Holder allowed the two inherited runners to score in the sixth inning and Tarpley and Harvey conspired to allow five more runs in the seventh. Zack Britton, Tommy Kahnle, and Adam Ottavino did not pitch Tuesday or Wednesday, yet they were nowhere to be found in the sixth inning of a tie game (or the seventh inning down two). Good news though! Kahnle pitched with the Yankees down six in the eighth inning. Impossibly stupid. I have a headache now.
Two walks and a single loaded the bases against the extremely broken Cody Allen in the eighth inning. Had the 2-3-4 hitters up too. The Yankees weren’t going to get a better chance to make it ballgame than that. Voit struck out, Gardner drew a bases loaded walk to force in a run, and Sanchez flew out. Nine hits and seven walks. The Yankees had plenty of baserunners, but they went 3-for-15 (.200) with runners in scoring position. (Kinda weird it was ignored they hit .270/.372/.446 with runners in scoring position during 8-1 stretch.)
The Yankees ran wild on Lucroy all series. They stole five bases in this game — it was their first five-steal game since September 2013 — and nine in the series. In nine attempts too. Also, all things considered, the Yankees handled Trout well in the four games. He went 2-for-12 (.167) with seven walks and three strikeouts. Only scored two runs too, so the walks didn’t bite them. Many of them were of the unintentional intentional variety.
And finally, Voit’s MLB leading on-base streak is now up to 36 games. It is the longest by a Yankee since Derek Jeter also had a 36-gamer spanning 2012-13. The last Yankees with an on-base streak longer than Voit’s (and Jeter’s)? Mark Teixeira. He had a 42-game streak in 2010.
Box Score, WPA Graph & Standings
For the box score and video highlights, head over to MLB.com. For the updated standings, go to ESPN. Here is our Bullpen Workload page and here’s the loss probability graph:

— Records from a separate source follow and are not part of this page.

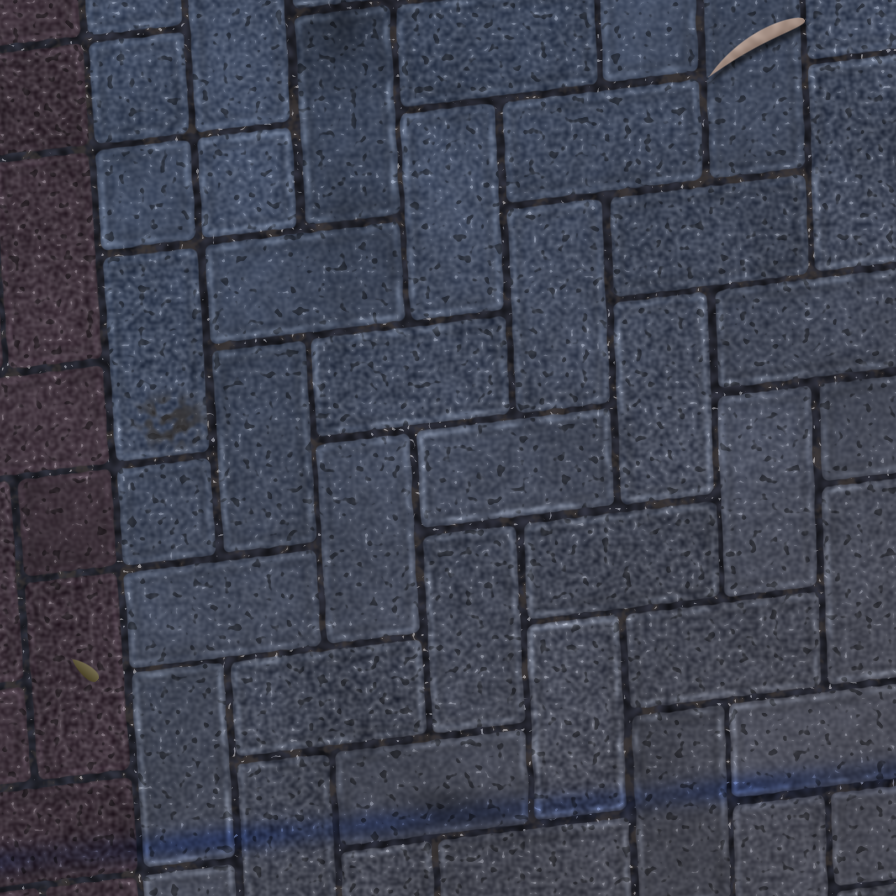
Write a WebGL 1 fragment shader that draws this texture.

```glsl
precision highp float;
uniform vec2 u_resolution;

float hash(vec2 p) {
  vec3 h = fract(vec3(p.xyx) * 0.1031);
  h += dot(h, h.yzx + 33.33);
  return fract((h.x + h.y) * h.z);
}

float cornerSlope(vec2 corner, vec2 offset) {
  float angle = 6.2832 * hash(corner + 57.0);
  return dot(vec2(cos(angle), sin(angle)), offset);
}

float gradientNoise(vec2 p) {
  vec2 i = floor(p), f = p - i;
  vec2 w = f * f * f * (f * (f * 6.0 - 15.0) + 10.0);
  vec2 e = vec2(1.0, 0.0);
  float low = mix(cornerSlope(i, f), cornerSlope(i + e, f - e), w.x);
  float high = mix(cornerSlope(i + e.yx, f - e.yx), cornerSlope(i + 1.0, f - 1.0), w.x);
  return 1.4 * mix(low, high, w.y);
}

float roundedBox(vec2 p, vec2 halfSize, float radius) {
  vec2 q = abs(p) - halfSize + radius;
  return length(max(q, 0.0)) + min(max(q.x, q.y), 0.0) - radius;
}

// Curved blade from stem to tip: x is coverage, y is signed position across
vec2 leaf(vec2 p, vec2 stem, vec2 tip, float bow, float width, float aa) {
  vec2 axis = tip - stem;
  float len = length(axis);
  axis /= len;
  p -= stem;
  float t = clamp(dot(p, axis) / len, 0.0, 1.0);
  float across = dot(p, vec2(axis.y, -axis.x)) - bow * 4.0 * t * (1.0 - t);
  float reach = width * 1.6 * pow(t, 0.8) * pow(1.0 - t, 0.4);
  float beyond = abs(dot(p, axis) - t * len);
  return vec2(1.0 - smoothstep(-aa, aa, max(abs(across) - reach, beyond - aa)), across / width);
}

void main() {
  vec2 uv = gl_FragCoord.xy / u_resolution;
  uv.y = 1.0 - uv.y;
  float pixel = 1.0 / min(u_resolution.x, u_resolution.y);

  float broad = gradientNoise(uv * 9.0);
  float medium = gradientNoise(uv * 38.0 + 7.0);
  float grain = gradientNoise(uv * 85.0 + 19.0);
  float fine = gradientNoise(uv * 170.0 + 41.0);

  // Paving grid, slightly tilted and foreshortened
  float depth = uv.y + 0.12 * uv.x - 0.0547;
  vec2 grid = vec2((uv.x - 0.0924 - 0.066 * uv.y) / (0.1148 - 0.0048 * uv.y),
                   depth / 0.1228 + 0.413 * depth * depth);

  // Herringbone: four-step diagonal cycle of lying and standing bricks
  vec2 cell = floor(grid);
  float phase = floor(mod(cell.y - cell.x + 0.5, 4.0));
  bool lying = phase < 1.5;
  vec2 origin = cell, size = lying ? vec2(2.0, 1.0) : vec2(1.0, 2.0);
  if (phase < 0.5) origin.x -= 1.0;
  if (phase > 2.5) origin.y -= 1.0;

  // Bricks crossing the border are cut in half
  bool cut = lying && (origin.x == -1.0 || (origin.x == 0.0 && origin.y == 1.0));
  if (cut) { origin = cell; size = vec2(1.0); }

  float tone = hash(origin + 11.0);
  float rough = hash(origin + 31.0);
  float worn = hash(origin + 73.0);
  vec2 local = grid - origin - 0.5 * size;
  local += 0.025 * (vec2(tone, worn) - 0.5) + 0.012 * vec2(medium, grain);
  float edge = roundedBox(local, 0.5 * size - 0.034, 0.07);
  float aa = pixel * 9.0;

  // Brick face: blue at upper left, greyer toward lower right
  vec3 face = mix(vec3(0.255, 0.295, 0.375), vec3(0.285, 0.29, 0.33),
                  smoothstep(0.3, 1.5, uv.x * 0.6 + uv.y));
  if (cell.x < 0.0) face = vec3(0.25, 0.205, 0.24);
  face *= 0.94 + 0.13 * tone + 0.1 * broad + 0.08 * medium;
  face += (0.035 + 0.06 * rough) * grain + (0.05 + 0.06 * rough) * fine;
  face *= 1.0 - 0.4 * smoothstep(0.38, 0.65, grain - 0.3 * fine);
  face += 0.16 * smoothstep(0.55, 0.85, fine + 0.2 * medium);

  // Pale worn rim, with a darker shoulder beside it
  float rim = exp(-pow((edge + 0.045) / 0.032, 2.0));
  float wear = (0.35 + 0.65 * worn) * smoothstep(-0.6, 0.5, medium + 0.5 * broad);
  face += rim * wear * (cell.x < 0.0 ? vec3(0.07, 0.06, 0.07) : vec3(0.15, 0.16, 0.17));
  face *= 1.0 - 0.1 * smoothstep(-0.18, -0.09, edge) * (1.0 - rim);

  // Sandy joints with dark gaps and pale grit
  vec3 joint = vec3(0.135, 0.14, 0.175) * (1.0 + 0.6 * grain);
  joint = mix(joint, vec3(0.25, 0.225, 0.215), 0.7 * smoothstep(0.0, 0.6, medium + 0.4 * fine));
  joint += 0.35 * smoothstep(0.5, 0.75, fine + 0.15 * broad);
  vec3 color = mix(face, joint, smoothstep(-aa, aa, edge));

  // Brown dirt, soot marks and a faint blue streak
  float dirt = 1.0 - smoothstep(0.015, 0.06, length((uv - vec2(0.19, 0.47)) * vec2(1.0, 1.4)));
  dirt *= smoothstep(-0.4, 0.4, medium + grain);
  color = mix(color, vec3(0.19, 0.175, 0.165), 0.75 * dirt);
  float soot = exp(-dot(uv - vec2(0.38, 0.03), uv - vec2(0.38, 0.03)) * 500.0);
  soot += exp(-pow(length((uv - vec2(0.5, 0.9)) * vec2(22.0, 55.0)), 2.0));
  color *= 1.0 - 0.3 * soot;
  float streak = exp(-pow((uv.y - 0.962 + 0.1 * uv.x) / 0.015, 2.0));
  color *= mix(vec3(1.0), vec3(0.58, 0.7, 0.98), streak * (0.75 + 0.35 * broad));

  // Fallen leaves with soft shadows
  vec2 stem = vec2(0.792, 0.085), tip = vec2(0.898, 0.022);
  color *= 1.0 - 0.5 * leaf(uv - vec2(0.002, 0.006), stem, tip, 0.008, 0.011, 0.004).x;
  vec2 dry = leaf(uv, stem, tip, 0.008, 0.010, pixel);
  color = mix(color, vec3(0.62, 0.54, 0.5) + 0.1 * dry.y + 0.08 * grain, dry.x);
  vec2 olive = leaf(uv, vec2(0.081, 0.736), vec2(0.109, 0.759), 0.0, 0.009, pixel);
  color = mix(color, vec3(0.37, 0.34, 0.23) + 0.12 * olive.y, olive.x);

  gl_FragColor = vec4(clamp(color, 0.0, 1.0), 1.0);
}
```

Interleague play! Pitchers hitting! Routine baseball decisions people call strategy! The Yankees have a three-game series with the Giants next. It is their first trip to San Francisco since 2007 and only their second trip to San Francisco during interleague play. Huh. Didn’t realize that. James Paxton vs. Madison Bumgarner will be the pitching matchup Friday night. That is a 10:15pm ET start.